Optic Atrophy Report Summary

Author or authors of report : Syed Shoeb Ahmad; Venkata M. Kanukollu.
Date of report : 2022-08-08

Definition

Optic atrophy is the hallmark of damage to the visual pathway, appearing as a pale disc on fundus examination. It is not a disease in itself but indicates damage to the anterior visual pathway, which can occur due to various conditions.

Introduction

Optic atrophy refers to the shrinkage of the optic nerve due to the degeneration of retinal ganglion cell (RGC) axons. The term "optic atrophy" is sometimes considered a misnomer, with "optic neuropathy" being a more accurate term. However, this is also debated. The optic nerve behaves more like a white matter tract than a peripheral nerve. The optic nerve head undergoes degeneration, contributing to the pallor of the optic disc seen in optic atrophy. The exact mechanisms causing the optic disc pallor in optic atrophy are not fully understood, but it is believed to be due to the loss of axonal fibers and the rearrangement of astrocytes.

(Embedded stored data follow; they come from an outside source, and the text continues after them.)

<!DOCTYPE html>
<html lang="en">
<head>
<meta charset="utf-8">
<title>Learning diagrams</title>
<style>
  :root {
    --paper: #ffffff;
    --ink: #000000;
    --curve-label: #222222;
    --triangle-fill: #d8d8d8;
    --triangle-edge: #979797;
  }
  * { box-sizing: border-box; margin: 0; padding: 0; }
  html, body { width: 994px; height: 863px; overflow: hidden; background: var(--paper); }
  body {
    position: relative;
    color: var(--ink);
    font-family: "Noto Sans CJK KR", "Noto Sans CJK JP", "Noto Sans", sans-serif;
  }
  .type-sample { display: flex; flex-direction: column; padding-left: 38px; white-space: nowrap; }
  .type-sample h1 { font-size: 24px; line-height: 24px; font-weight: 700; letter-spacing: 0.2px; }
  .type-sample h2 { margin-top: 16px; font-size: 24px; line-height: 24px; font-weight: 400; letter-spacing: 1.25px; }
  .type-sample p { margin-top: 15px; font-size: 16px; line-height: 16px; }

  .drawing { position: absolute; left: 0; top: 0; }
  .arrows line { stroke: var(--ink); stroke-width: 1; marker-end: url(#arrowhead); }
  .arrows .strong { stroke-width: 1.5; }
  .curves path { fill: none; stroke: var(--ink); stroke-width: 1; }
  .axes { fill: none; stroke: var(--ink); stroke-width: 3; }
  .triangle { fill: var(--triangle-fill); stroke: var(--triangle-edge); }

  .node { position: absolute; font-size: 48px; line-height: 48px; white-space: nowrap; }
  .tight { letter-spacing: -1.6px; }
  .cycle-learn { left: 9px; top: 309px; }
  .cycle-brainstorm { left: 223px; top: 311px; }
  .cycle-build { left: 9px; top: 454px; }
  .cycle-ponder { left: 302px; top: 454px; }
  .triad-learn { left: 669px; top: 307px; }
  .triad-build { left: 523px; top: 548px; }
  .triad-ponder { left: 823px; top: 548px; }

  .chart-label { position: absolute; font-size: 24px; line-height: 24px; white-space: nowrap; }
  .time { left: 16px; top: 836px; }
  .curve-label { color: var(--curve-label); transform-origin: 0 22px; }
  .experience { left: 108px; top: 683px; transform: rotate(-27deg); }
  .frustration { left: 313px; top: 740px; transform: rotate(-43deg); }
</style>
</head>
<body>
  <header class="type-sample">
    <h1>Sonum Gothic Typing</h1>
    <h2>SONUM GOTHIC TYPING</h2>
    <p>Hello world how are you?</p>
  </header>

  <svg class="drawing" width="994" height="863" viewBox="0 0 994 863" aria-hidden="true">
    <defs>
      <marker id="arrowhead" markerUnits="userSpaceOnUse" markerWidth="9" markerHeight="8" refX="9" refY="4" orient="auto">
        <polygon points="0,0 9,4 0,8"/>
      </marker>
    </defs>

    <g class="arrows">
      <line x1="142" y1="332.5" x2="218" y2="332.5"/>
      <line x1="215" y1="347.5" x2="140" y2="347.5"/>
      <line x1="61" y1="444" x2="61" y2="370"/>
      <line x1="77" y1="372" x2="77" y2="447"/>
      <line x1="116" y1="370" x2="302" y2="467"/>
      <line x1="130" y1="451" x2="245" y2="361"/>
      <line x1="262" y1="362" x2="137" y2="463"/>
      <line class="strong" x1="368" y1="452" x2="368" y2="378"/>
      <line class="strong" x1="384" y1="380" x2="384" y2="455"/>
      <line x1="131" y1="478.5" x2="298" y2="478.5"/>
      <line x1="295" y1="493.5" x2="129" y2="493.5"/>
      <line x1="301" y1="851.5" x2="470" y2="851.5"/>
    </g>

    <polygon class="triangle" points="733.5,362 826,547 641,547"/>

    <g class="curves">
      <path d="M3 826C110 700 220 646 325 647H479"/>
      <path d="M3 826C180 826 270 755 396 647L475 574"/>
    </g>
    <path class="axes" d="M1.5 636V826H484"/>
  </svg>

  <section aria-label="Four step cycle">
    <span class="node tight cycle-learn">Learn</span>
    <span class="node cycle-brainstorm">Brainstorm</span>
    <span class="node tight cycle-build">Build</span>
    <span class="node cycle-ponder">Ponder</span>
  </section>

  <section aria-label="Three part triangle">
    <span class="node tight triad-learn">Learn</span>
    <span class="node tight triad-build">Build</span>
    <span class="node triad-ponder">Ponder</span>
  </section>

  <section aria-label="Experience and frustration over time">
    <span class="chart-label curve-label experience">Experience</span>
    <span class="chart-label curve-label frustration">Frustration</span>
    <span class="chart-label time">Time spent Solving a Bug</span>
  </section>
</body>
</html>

Etiology

The risk factors for optic atrophy can be remembered using the mnemonic: VIN DITTCH MD. This represents Vascular, Inflammatory and infectious, Neoplastic or compressive, Primary demyelinating disease or idiopathic optic neuritis, Toxic and traumatic, Congenital, Hereditary, Metabolic and endocrine causes, and Degenerative. A study in Malaysia found the main causes to be space-occupying intracranial lesions, congenital/hereditary diseases, hydrocephalus, trauma, and vascular causes. Optic atrophy can also be classified based on its causes, including congenital optic neuropathies, optic atrophy associated with systemic disease or neurological conditions, extrinsic compression, intrinsic optic nerve tumors, vascular disease, inflammatory disease, infection, toxic and nutritional optic neuropathies, trauma, swollen optic nerve, and retinal disease.

Epidemiology

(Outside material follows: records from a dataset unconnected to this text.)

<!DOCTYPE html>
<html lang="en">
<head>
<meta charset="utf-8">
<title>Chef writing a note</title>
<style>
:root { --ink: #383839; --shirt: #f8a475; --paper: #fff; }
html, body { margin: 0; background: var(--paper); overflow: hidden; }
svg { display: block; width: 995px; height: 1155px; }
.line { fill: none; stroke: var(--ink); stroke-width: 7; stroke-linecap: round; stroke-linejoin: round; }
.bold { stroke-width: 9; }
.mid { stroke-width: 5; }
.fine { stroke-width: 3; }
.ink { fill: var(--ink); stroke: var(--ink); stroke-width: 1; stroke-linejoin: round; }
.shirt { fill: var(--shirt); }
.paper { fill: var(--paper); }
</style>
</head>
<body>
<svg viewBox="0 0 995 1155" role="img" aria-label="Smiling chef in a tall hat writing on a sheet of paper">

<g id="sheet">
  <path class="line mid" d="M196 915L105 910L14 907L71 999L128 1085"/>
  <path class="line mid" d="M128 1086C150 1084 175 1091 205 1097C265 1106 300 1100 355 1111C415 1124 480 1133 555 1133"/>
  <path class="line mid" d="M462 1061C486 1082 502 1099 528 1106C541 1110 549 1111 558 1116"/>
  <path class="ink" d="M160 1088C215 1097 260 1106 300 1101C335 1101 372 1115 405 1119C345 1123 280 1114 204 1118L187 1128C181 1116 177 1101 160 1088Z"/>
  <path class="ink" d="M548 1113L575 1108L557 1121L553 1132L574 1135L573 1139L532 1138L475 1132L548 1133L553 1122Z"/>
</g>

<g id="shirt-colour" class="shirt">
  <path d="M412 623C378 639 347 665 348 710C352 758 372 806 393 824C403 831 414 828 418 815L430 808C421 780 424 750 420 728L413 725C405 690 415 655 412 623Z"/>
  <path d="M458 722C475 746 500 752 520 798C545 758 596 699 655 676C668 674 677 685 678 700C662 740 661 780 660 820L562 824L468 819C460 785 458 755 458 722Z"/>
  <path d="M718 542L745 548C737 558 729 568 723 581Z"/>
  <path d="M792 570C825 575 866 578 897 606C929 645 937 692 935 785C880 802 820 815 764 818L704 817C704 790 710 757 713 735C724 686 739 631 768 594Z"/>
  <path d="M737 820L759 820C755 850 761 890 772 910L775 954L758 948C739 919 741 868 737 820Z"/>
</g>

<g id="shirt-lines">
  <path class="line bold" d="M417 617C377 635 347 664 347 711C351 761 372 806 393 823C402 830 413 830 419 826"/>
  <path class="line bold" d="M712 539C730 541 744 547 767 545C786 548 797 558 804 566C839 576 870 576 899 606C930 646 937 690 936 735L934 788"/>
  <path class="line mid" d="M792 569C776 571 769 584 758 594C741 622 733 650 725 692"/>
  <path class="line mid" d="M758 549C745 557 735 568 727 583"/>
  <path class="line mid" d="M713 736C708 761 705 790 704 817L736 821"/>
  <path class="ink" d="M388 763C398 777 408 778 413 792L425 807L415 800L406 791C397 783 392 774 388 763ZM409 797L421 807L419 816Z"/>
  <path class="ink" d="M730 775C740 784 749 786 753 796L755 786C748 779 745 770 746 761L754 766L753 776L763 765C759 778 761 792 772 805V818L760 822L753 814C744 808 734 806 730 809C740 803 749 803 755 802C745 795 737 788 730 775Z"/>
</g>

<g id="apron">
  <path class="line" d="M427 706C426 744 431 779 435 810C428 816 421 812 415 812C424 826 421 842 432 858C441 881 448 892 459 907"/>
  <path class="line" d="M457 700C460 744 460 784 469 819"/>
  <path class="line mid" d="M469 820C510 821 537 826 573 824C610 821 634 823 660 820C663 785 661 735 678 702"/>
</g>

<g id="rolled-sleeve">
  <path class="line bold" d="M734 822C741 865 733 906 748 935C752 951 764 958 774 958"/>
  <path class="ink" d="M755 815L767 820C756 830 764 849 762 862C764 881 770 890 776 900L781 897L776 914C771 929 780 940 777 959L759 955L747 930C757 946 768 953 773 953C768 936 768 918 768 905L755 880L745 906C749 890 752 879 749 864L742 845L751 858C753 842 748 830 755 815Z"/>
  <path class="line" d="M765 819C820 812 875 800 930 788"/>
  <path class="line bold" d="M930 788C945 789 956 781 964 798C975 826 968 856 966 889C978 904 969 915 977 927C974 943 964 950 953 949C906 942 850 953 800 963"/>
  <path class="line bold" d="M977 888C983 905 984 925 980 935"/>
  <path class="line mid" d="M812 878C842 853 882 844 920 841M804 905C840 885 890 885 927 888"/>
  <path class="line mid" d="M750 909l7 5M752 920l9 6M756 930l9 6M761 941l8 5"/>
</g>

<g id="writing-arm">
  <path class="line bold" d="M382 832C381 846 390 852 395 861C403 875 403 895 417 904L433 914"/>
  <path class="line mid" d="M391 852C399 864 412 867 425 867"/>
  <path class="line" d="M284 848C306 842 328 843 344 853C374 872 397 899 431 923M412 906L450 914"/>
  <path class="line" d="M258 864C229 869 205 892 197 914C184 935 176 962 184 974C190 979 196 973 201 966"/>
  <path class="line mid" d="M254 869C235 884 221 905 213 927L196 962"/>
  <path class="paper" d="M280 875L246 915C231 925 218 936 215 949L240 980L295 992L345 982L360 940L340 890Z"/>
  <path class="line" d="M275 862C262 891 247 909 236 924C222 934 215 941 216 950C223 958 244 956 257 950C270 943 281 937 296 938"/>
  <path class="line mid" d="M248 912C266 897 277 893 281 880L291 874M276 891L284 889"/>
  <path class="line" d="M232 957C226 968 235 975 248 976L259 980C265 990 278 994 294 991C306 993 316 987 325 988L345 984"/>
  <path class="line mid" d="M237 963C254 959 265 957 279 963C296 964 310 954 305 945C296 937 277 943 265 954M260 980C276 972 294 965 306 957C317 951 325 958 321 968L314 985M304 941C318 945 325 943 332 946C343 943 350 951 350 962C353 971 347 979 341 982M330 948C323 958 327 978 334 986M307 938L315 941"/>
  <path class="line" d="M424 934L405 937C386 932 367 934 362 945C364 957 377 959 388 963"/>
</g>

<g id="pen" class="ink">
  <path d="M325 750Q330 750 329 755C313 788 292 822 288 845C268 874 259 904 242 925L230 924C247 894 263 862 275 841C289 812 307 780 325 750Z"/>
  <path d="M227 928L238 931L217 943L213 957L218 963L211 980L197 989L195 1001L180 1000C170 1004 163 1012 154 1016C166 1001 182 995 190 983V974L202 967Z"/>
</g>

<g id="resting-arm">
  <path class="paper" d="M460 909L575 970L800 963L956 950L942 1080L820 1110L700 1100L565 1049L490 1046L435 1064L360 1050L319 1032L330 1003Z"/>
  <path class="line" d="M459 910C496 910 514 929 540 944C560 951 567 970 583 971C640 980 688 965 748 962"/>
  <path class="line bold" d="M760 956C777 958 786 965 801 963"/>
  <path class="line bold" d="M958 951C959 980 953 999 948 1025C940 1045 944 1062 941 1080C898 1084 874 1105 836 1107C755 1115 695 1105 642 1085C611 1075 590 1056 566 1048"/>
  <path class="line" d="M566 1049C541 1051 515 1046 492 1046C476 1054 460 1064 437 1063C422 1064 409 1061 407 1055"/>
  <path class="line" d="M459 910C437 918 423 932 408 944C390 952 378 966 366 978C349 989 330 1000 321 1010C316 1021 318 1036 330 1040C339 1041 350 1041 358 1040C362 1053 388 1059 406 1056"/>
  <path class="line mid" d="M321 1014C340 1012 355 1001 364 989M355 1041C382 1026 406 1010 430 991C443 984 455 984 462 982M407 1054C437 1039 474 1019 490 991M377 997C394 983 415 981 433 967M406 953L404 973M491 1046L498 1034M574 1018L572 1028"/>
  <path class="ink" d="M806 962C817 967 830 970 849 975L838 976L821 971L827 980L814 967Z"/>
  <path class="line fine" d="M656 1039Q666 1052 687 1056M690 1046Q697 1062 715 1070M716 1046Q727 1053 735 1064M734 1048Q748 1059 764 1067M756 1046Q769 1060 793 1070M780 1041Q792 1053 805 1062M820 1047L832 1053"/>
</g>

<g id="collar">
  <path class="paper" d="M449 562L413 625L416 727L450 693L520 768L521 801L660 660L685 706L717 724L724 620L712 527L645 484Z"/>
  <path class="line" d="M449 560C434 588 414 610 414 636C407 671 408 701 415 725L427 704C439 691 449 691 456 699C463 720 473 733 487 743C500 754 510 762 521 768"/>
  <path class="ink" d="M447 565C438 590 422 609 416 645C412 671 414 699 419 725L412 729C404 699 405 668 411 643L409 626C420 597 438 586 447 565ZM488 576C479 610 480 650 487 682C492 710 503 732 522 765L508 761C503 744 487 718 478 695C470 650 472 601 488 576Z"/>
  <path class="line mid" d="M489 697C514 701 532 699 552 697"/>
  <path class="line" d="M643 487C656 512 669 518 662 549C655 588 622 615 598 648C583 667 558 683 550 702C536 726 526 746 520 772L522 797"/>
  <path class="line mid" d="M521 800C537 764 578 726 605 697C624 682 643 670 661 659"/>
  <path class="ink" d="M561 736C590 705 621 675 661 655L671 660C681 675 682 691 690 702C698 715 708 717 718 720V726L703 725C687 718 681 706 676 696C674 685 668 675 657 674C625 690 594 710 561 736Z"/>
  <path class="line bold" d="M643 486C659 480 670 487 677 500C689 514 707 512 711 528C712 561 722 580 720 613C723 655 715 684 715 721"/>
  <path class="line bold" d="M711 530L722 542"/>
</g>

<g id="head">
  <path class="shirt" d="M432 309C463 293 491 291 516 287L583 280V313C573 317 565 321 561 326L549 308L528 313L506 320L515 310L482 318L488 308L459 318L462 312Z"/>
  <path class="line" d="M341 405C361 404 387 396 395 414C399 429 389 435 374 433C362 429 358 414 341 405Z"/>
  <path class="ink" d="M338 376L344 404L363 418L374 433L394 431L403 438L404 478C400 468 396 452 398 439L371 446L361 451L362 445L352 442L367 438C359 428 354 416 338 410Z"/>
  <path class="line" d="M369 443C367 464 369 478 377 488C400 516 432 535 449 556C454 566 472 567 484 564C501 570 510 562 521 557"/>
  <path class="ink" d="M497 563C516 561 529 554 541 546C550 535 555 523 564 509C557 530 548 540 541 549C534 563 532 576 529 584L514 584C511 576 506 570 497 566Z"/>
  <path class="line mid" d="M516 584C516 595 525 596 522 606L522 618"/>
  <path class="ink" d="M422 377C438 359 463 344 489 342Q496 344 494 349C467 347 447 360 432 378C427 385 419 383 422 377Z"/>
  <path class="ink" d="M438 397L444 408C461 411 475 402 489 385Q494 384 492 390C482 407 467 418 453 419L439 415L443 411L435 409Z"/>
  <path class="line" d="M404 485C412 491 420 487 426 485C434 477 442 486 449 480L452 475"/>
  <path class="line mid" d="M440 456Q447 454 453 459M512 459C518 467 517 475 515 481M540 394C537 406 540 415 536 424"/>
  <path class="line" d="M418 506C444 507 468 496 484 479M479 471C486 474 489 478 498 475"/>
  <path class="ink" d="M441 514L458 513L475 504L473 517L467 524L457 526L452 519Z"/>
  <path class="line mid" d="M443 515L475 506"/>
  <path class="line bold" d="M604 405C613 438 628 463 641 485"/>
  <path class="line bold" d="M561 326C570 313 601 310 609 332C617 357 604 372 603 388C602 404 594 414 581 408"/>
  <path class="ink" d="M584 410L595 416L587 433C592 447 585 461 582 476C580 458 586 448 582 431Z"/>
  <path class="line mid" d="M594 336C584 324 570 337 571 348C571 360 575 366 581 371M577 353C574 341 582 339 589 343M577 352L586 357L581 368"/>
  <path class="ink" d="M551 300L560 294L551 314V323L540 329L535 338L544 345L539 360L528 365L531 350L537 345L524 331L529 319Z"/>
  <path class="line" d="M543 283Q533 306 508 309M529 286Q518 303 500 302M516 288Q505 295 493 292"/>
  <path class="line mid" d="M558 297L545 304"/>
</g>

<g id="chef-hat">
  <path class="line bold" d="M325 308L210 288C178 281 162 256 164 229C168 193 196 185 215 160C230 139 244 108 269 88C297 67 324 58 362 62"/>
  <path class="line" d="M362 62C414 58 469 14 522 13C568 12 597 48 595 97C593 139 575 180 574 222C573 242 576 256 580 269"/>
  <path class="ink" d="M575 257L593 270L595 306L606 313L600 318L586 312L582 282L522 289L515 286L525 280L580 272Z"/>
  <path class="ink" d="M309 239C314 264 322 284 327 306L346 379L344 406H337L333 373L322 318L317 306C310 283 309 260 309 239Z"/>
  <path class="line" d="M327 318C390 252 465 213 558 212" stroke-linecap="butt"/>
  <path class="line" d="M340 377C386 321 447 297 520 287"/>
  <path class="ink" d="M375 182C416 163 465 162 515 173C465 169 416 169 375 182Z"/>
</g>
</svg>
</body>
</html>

The prevalence of optic atrophy varies across countries. It was a significant cause of blindness in studies from Israel, Japan, Scotland, Zaire, and other countries. In Oman, 5% of blindness was due to this condition. In southern Germany, the incidence rate per 100,000 person-years for optic atrophy was 2.86. In the US, the prevalence of blindness due to optic atrophy in whites was zero, while it was 1.9% in African-Americans.

Pathophysiology

The optic nerve head is where the axons of the RGCs exit the eyeball. The arterial supply to this segment is from the retinal arterioles. The degeneration of RGCs, axons, and capillaries leads to the pale optic disc seen in optic atrophy.

Histopathology

In optic atrophy, there are certain histopathological changes, including the widening of the pial septa and subarachnoid space with a redundancy of the dura. In cases of trauma, the anterior severed ends of the nerve show bulbous swellings known as Cajal end bulbs.

History and Physical

Patients with optic atrophy often report vision loss with segmental or diffuse blurring of the visual field. History should focus on the suspected cause of visual impairment. Optic neuritis, an important cause of optic atrophy, typically affects individuals between 10-50 years of age. On examination, reduced visual acuity and contrast sensitivity may be observed, along with a relative afferent pupillary defect.